* Task requirements *
Scan the records for lines with the word "matplotlib", and copy every such line.

== Provided data

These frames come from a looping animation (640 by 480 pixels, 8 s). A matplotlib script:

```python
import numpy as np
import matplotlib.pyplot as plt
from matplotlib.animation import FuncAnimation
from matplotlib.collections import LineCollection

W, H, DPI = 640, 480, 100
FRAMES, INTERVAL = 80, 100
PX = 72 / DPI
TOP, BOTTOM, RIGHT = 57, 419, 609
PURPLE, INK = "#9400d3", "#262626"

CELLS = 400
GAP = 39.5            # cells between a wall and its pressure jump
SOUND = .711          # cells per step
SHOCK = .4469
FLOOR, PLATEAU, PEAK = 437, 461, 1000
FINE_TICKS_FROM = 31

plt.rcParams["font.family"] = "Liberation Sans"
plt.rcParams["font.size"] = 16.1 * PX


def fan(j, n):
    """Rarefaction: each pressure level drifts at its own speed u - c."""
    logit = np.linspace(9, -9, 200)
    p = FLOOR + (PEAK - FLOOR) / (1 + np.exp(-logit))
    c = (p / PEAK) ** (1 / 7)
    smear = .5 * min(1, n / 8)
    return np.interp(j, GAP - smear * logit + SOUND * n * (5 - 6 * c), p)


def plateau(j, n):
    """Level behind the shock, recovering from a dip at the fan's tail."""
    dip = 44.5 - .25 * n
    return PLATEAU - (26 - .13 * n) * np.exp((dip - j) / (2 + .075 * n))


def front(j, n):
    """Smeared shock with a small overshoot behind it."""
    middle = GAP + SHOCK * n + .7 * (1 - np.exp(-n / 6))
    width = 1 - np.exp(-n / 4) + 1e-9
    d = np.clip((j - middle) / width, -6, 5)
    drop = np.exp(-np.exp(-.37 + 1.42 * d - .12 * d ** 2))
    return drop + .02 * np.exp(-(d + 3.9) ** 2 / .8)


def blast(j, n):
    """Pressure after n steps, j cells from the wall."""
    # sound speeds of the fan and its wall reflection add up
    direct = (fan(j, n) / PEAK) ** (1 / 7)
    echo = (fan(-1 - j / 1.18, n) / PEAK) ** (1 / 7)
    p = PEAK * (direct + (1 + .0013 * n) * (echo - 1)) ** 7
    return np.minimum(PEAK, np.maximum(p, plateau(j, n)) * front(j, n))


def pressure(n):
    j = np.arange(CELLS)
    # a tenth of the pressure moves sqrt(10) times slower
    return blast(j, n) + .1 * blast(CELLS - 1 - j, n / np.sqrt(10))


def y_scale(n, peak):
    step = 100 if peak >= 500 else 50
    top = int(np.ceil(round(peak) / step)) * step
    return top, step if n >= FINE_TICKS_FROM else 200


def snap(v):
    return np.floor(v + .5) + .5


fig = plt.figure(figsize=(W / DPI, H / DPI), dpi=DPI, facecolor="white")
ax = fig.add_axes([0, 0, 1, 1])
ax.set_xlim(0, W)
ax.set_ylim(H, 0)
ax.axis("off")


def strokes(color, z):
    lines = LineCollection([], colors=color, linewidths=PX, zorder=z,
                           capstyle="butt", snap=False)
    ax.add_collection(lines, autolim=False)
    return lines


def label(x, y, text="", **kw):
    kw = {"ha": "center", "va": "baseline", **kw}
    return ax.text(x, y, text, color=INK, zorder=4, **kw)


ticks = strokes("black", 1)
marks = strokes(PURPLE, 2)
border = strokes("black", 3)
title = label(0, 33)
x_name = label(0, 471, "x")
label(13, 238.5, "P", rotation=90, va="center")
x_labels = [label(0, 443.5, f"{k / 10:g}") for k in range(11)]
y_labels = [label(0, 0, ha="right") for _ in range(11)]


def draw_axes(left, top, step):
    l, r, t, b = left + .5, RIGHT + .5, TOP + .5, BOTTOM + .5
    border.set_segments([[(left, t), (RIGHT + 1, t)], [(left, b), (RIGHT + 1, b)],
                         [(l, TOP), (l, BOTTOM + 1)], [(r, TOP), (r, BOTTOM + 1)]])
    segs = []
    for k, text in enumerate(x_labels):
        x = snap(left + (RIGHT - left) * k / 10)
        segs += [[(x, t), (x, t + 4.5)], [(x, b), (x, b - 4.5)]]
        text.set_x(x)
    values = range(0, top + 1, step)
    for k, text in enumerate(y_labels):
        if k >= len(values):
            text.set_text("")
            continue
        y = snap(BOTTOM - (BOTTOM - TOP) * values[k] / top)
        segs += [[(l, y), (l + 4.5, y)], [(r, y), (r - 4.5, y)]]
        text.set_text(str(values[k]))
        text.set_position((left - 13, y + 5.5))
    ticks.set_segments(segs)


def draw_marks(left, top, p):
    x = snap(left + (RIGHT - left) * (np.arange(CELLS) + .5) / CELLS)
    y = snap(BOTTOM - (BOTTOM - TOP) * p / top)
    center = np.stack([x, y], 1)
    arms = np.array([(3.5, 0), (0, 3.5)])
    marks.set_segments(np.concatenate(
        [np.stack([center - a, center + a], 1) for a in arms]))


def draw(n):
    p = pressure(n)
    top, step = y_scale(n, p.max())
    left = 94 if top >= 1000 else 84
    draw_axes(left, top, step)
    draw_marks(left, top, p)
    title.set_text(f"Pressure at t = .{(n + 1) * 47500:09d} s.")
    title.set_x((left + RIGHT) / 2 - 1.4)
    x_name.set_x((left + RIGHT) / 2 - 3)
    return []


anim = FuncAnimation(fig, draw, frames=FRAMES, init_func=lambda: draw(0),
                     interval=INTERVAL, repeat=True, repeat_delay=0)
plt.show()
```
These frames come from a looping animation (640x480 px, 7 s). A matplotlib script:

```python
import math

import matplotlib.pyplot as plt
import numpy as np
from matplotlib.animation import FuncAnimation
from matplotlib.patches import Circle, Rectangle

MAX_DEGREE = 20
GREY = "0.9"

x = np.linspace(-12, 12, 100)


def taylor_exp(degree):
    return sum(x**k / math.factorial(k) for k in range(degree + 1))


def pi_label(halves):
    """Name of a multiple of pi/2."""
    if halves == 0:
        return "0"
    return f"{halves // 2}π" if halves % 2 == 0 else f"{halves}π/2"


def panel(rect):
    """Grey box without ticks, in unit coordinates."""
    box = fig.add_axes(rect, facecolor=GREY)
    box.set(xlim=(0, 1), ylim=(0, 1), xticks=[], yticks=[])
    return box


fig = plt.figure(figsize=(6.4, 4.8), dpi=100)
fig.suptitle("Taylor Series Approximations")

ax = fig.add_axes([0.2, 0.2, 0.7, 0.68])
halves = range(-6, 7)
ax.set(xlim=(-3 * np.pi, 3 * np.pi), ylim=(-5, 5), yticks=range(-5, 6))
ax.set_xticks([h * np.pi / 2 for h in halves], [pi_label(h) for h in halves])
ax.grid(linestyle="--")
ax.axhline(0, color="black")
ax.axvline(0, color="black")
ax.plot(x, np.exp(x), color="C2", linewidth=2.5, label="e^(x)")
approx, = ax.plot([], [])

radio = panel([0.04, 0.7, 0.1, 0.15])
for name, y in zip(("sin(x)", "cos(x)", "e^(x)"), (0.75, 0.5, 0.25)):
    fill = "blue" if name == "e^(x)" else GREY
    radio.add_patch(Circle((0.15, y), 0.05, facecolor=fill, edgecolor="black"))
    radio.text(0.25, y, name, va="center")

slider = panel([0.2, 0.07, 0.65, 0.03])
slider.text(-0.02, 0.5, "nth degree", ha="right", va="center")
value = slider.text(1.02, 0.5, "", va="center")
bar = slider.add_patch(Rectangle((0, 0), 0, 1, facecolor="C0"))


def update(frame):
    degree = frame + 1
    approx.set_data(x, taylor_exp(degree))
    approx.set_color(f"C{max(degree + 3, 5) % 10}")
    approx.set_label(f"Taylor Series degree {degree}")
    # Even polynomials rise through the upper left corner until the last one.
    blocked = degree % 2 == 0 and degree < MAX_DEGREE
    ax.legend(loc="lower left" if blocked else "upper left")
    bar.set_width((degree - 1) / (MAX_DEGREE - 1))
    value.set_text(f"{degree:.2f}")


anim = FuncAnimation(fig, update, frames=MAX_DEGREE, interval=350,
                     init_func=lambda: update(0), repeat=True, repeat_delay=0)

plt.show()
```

====

* Written reply *
These frames come from a looping animation (640 by 480 pixels, 8 s). A matplotlib script:
import matplotlib.pyplot as plt
from matplotlib.animation import FuncAnimation
from matplotlib.collections import LineCollection
These frames come from a looping animation (640x480 px, 7 s). A matplotlib script:
import matplotlib.pyplot as plt
from matplotlib.animation import FuncAnimation
from matplotlib.patches import Circle, Rectangle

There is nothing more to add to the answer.